* Problem to solve *
The word "draw" marks the lines to find; copy every such line from the data below.

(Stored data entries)
****************

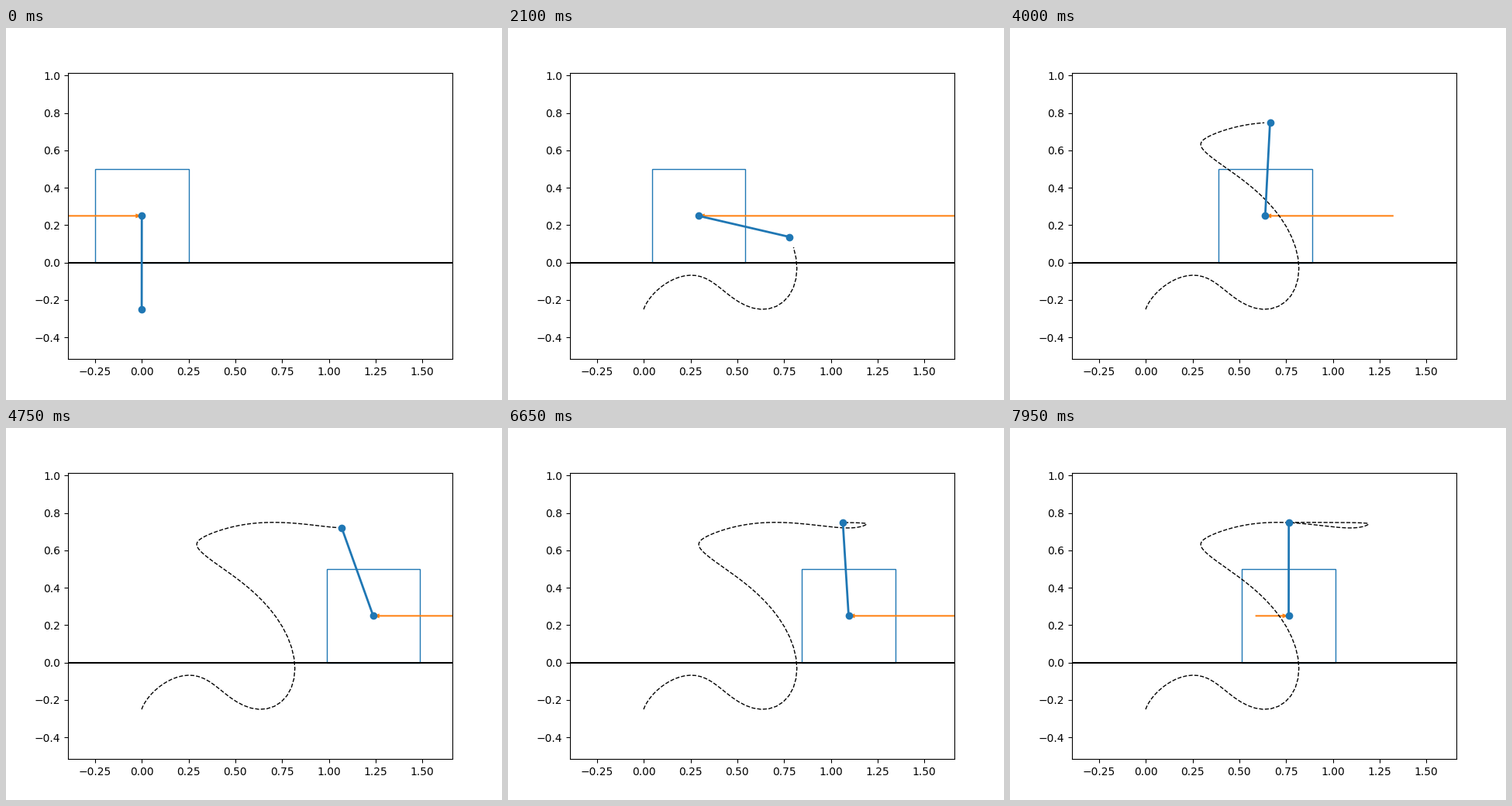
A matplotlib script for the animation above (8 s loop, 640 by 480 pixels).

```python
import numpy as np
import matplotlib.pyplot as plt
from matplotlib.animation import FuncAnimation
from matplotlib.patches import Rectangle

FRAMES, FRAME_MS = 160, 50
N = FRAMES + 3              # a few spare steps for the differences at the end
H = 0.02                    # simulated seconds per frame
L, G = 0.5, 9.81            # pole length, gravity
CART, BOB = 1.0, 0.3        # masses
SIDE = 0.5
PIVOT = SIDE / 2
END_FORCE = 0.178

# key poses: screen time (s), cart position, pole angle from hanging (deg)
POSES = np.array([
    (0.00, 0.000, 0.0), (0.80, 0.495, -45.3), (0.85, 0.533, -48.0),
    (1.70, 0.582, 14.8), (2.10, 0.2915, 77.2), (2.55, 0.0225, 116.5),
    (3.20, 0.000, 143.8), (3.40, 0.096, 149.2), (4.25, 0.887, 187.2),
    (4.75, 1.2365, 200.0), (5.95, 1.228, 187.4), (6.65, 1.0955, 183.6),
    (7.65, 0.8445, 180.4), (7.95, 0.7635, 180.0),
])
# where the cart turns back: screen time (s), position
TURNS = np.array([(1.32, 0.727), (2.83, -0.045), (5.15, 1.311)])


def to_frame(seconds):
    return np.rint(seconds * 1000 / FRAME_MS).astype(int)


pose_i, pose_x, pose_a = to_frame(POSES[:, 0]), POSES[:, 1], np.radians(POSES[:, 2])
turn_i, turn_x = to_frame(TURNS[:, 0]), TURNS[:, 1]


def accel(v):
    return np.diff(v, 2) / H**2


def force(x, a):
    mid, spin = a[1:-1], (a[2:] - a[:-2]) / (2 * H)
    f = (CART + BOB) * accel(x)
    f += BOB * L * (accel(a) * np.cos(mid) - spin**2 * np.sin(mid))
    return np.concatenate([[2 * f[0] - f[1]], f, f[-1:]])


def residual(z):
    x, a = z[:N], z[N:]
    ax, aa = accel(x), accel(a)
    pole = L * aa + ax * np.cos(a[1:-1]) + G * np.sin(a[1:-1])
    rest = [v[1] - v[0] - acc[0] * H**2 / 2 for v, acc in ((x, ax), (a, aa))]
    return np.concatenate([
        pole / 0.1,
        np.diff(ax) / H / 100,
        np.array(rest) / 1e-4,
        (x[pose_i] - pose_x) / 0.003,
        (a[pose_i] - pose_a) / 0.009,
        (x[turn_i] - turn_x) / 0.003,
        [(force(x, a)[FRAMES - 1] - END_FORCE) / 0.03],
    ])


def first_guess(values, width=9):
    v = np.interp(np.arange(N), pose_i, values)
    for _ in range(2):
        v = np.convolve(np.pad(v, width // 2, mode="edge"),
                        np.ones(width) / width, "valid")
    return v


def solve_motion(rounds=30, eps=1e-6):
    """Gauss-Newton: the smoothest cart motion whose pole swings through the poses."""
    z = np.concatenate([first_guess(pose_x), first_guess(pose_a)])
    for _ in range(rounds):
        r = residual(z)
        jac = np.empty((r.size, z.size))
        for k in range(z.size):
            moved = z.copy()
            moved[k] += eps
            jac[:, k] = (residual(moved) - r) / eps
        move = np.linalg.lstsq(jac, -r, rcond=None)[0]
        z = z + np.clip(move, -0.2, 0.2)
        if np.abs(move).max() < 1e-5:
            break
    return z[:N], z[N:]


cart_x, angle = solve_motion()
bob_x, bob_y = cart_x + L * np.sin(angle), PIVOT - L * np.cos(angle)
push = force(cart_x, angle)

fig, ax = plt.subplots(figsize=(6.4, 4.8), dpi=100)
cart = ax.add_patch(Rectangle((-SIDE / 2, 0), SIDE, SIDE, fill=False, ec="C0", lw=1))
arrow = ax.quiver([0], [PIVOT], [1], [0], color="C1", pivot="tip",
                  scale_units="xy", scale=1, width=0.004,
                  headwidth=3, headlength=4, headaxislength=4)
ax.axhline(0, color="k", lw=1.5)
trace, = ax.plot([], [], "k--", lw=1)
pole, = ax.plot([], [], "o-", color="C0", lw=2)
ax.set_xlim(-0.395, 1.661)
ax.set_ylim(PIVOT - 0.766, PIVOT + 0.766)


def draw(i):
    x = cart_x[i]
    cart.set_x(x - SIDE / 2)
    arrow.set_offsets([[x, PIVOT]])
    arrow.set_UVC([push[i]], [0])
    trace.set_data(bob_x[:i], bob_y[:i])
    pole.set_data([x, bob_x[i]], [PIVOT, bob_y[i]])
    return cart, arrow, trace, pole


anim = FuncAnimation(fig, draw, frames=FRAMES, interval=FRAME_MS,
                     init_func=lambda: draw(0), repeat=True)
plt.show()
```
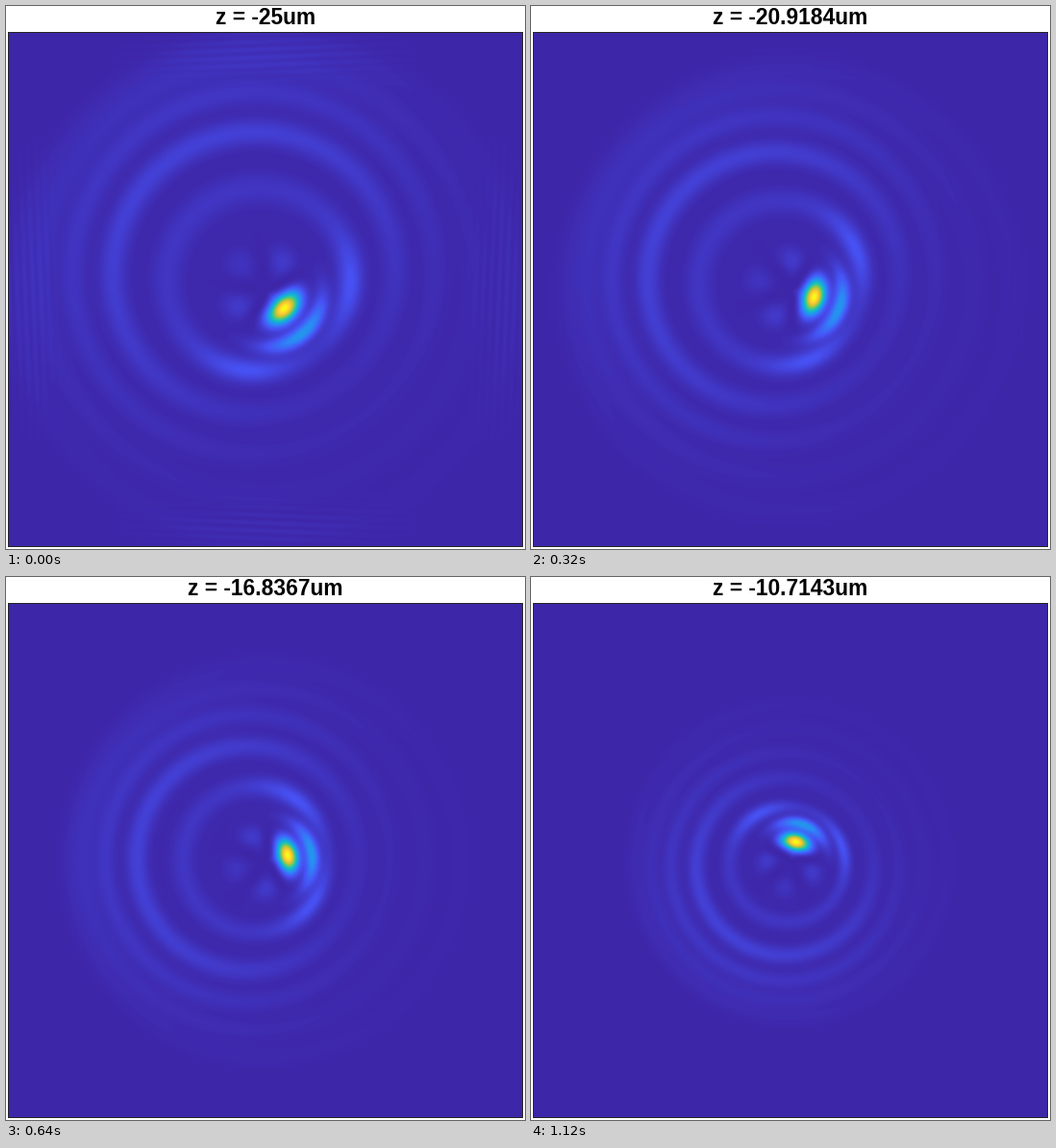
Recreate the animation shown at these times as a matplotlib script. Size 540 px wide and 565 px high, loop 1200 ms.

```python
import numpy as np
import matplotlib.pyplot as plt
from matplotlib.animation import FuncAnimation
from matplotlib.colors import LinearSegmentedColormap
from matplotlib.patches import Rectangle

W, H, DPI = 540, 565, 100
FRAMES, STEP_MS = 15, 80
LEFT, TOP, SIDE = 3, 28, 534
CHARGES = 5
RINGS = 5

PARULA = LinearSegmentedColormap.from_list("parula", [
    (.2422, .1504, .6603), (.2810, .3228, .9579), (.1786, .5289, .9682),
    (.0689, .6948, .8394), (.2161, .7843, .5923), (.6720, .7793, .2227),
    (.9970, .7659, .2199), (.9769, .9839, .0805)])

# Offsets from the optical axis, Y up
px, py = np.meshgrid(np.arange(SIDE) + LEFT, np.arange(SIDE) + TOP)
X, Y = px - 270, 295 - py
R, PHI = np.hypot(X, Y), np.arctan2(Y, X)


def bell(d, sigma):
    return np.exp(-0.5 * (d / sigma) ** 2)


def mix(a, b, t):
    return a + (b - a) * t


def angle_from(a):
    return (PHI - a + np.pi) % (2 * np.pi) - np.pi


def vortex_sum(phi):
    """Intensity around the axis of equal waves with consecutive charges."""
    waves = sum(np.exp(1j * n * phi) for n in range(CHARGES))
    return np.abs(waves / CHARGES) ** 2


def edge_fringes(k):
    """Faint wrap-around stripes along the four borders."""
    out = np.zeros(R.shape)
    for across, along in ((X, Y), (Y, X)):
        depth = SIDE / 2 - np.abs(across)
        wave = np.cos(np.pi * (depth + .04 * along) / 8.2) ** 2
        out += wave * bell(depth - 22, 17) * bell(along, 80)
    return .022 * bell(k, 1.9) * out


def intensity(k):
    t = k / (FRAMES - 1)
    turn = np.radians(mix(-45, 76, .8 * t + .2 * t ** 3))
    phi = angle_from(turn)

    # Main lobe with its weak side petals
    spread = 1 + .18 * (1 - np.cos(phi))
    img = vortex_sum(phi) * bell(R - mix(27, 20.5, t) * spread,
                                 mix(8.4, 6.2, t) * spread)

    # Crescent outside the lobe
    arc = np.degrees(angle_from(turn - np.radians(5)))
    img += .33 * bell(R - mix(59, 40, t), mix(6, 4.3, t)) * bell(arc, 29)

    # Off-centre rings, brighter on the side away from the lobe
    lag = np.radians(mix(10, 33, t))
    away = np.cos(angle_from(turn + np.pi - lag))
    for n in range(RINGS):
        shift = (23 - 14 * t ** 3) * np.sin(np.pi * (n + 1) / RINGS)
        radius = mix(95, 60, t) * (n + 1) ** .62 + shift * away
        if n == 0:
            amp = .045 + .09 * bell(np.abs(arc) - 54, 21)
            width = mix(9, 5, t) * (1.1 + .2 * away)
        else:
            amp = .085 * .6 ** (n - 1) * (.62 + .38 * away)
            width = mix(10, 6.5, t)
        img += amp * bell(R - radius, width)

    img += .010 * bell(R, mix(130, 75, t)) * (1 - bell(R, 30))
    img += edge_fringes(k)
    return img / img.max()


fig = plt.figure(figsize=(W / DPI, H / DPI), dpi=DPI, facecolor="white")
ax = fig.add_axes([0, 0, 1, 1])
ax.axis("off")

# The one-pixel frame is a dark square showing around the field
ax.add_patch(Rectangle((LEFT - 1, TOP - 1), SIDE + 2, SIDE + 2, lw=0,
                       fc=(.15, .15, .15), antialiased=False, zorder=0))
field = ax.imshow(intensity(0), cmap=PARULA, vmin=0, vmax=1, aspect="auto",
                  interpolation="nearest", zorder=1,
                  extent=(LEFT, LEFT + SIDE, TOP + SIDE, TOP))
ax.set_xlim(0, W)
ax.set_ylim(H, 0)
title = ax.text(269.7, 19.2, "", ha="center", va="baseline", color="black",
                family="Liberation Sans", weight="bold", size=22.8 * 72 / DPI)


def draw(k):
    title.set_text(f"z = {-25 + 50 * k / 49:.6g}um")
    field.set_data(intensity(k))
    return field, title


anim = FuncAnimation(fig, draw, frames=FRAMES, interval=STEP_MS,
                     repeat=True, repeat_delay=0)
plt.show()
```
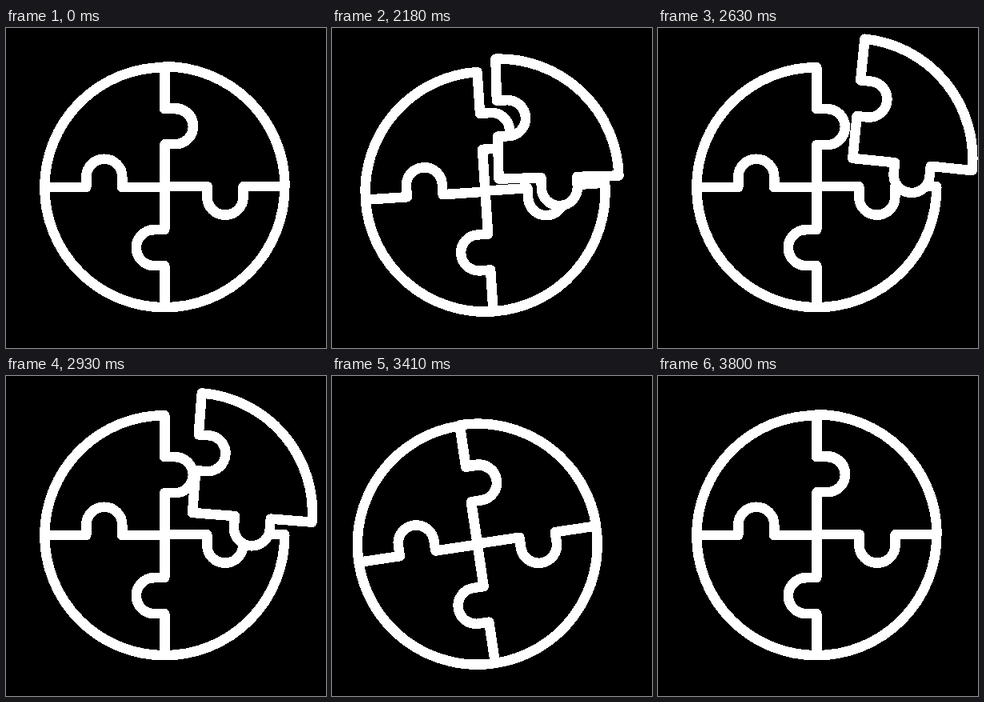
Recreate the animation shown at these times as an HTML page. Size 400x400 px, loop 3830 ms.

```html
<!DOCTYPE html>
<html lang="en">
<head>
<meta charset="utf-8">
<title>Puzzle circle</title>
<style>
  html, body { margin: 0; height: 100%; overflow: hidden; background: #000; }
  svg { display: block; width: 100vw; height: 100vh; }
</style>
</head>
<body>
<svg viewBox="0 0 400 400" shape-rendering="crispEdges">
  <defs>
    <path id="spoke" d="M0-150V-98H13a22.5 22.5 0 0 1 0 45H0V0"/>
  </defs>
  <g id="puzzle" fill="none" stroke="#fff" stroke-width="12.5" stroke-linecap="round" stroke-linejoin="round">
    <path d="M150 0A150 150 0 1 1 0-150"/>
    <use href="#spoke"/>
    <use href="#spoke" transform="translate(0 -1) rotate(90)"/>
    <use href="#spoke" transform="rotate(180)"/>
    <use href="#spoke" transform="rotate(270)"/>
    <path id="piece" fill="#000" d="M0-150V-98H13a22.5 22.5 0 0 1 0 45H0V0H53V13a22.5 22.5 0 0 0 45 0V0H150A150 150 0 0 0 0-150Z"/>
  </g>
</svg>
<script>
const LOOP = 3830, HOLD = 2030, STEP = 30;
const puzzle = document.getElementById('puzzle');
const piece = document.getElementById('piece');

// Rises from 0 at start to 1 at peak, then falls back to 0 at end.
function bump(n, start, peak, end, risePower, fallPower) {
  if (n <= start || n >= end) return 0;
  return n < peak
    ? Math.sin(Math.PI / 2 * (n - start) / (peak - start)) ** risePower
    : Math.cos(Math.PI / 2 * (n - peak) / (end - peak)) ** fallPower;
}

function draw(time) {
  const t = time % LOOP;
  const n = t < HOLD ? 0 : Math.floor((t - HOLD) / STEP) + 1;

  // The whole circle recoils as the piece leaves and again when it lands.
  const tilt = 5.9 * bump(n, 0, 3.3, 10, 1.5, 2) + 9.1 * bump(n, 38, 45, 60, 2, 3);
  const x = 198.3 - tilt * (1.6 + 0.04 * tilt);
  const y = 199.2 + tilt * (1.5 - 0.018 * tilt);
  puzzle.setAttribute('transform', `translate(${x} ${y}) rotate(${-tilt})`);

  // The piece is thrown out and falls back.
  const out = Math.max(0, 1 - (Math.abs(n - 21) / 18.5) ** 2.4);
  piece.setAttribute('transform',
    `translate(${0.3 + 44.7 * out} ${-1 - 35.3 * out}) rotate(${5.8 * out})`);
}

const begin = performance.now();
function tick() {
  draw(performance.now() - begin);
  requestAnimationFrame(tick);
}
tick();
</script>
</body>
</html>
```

****************

* Exercise answer *
def draw(i):
anim = FuncAnimation(fig, draw, frames=FRAMES, interval=FRAME_MS,
                     init_func=lambda: draw(0), repeat=True)
def draw(k):
anim = FuncAnimation(fig, draw, frames=FRAMES, interval=STEP_MS,
function draw(time) {
  draw(performance.now() - begin);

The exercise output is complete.